• DATA FOR PROCESSING

:::

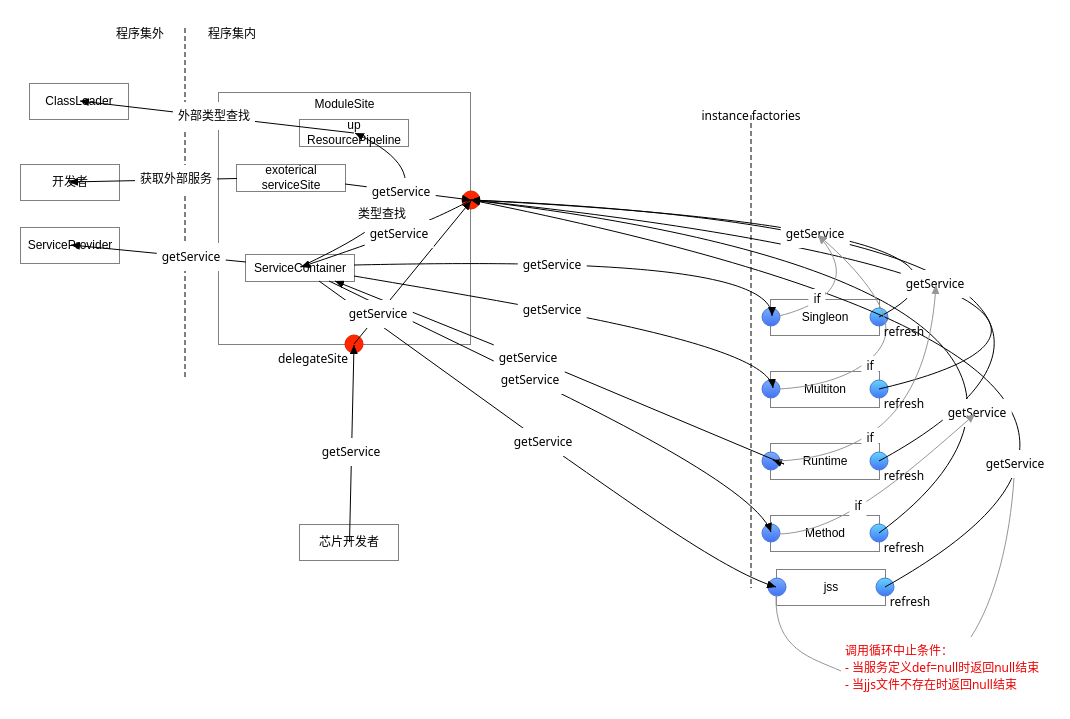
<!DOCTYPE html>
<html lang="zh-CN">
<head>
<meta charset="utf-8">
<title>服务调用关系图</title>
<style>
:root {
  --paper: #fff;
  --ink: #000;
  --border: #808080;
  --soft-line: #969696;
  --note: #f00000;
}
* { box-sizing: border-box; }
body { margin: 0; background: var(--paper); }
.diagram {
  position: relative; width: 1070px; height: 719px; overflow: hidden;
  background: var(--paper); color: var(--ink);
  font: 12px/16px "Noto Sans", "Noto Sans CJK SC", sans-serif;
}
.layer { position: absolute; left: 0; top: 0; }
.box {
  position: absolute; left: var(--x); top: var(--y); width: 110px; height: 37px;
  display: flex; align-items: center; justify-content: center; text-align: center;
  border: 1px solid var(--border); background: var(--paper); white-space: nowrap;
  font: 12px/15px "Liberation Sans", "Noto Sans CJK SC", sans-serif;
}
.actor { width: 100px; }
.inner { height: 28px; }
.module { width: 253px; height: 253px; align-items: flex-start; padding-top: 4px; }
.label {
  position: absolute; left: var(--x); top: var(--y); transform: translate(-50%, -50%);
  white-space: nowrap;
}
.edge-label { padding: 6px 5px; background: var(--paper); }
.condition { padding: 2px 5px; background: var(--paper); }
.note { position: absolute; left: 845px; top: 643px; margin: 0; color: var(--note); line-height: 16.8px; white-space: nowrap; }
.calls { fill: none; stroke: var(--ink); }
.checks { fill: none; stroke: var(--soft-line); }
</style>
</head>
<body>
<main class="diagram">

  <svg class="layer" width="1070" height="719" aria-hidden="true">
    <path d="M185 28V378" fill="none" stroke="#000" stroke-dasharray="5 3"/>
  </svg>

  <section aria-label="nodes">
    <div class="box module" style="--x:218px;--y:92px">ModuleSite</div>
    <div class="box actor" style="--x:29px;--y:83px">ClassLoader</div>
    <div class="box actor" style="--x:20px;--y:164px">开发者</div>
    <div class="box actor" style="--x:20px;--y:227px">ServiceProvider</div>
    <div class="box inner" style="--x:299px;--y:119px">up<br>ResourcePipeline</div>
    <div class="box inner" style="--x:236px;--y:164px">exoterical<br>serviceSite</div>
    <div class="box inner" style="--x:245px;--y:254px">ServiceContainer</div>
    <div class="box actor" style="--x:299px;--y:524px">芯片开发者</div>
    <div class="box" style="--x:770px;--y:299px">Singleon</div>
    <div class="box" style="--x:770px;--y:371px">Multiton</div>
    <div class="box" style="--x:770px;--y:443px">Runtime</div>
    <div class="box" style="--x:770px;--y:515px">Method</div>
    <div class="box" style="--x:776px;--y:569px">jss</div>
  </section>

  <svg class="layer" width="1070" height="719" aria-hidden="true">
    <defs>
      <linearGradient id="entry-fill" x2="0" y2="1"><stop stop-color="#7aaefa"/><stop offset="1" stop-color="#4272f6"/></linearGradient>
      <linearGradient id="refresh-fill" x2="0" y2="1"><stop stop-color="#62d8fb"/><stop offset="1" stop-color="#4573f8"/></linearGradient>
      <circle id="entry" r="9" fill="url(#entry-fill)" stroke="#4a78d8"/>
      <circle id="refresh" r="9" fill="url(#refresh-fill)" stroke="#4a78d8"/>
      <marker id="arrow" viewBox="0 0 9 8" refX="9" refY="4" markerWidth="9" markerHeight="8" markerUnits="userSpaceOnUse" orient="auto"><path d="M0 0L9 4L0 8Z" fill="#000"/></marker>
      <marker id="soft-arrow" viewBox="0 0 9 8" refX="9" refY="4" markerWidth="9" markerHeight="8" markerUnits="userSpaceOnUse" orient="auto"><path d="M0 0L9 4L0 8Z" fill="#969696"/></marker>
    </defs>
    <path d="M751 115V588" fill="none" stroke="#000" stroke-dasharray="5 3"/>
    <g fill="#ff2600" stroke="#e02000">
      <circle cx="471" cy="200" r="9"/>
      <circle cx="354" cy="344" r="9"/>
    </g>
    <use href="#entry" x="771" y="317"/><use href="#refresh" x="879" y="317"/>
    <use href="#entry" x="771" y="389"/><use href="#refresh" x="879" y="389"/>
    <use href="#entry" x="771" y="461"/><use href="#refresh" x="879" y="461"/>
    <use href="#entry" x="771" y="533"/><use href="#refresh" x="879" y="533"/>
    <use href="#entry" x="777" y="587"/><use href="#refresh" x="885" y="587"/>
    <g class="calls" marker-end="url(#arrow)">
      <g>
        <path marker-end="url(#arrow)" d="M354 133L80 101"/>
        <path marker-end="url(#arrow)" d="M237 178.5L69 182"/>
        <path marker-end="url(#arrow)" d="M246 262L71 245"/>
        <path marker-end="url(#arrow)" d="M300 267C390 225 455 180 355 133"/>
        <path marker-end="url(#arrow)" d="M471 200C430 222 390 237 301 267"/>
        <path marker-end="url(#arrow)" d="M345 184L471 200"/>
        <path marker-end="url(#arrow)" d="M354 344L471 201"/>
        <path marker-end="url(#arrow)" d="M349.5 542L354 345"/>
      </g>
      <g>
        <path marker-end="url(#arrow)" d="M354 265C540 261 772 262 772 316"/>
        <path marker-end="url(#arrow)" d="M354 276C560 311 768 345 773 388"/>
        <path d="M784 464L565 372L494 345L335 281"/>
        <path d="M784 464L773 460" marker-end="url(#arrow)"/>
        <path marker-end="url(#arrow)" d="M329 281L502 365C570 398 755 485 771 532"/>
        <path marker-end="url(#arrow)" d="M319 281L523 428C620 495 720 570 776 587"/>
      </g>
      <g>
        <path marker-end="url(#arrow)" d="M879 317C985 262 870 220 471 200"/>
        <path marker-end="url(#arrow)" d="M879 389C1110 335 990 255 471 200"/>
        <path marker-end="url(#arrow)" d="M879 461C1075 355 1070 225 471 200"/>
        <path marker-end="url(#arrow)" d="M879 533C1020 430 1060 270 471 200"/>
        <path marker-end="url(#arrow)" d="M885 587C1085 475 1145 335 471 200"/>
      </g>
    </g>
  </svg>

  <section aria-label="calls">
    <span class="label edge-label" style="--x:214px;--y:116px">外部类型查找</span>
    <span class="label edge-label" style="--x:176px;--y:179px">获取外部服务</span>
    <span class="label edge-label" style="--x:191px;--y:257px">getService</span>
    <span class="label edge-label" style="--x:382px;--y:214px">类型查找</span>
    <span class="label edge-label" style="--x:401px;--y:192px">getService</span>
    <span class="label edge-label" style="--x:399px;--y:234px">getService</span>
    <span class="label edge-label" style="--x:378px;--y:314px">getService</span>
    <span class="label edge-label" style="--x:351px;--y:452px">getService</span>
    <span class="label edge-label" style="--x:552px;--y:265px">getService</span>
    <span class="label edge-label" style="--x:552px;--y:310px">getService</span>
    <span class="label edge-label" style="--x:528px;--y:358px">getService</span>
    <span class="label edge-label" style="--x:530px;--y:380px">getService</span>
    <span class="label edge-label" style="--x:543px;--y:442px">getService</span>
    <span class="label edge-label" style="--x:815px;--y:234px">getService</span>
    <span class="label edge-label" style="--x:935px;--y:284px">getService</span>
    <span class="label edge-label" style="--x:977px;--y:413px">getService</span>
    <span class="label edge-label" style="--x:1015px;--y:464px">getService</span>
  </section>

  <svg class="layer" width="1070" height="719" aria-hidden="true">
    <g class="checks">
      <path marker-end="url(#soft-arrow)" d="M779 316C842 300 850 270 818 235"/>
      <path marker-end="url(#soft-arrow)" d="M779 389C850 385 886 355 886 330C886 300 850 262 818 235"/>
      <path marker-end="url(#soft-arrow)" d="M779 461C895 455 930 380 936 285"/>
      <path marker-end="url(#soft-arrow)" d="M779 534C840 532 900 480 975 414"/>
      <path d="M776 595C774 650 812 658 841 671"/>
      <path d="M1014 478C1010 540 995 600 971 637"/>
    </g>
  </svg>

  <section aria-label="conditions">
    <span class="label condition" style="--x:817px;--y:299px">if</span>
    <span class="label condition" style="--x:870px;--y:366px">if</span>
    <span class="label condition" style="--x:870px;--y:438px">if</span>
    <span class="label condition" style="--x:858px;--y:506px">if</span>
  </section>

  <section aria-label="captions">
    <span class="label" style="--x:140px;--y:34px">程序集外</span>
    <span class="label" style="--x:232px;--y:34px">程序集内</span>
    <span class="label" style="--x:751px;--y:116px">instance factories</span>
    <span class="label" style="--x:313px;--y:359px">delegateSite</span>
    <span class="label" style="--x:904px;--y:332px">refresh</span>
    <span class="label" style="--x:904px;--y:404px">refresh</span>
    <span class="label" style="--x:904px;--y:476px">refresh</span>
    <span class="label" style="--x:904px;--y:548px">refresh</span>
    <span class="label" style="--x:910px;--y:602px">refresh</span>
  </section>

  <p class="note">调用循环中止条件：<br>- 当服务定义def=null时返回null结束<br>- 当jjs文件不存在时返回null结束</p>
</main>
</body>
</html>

:::

• ASSIGNED TASK
Exactly one number is the answer: how many lines in the data include the word "paper".

• EXERCISE OUTPUT
6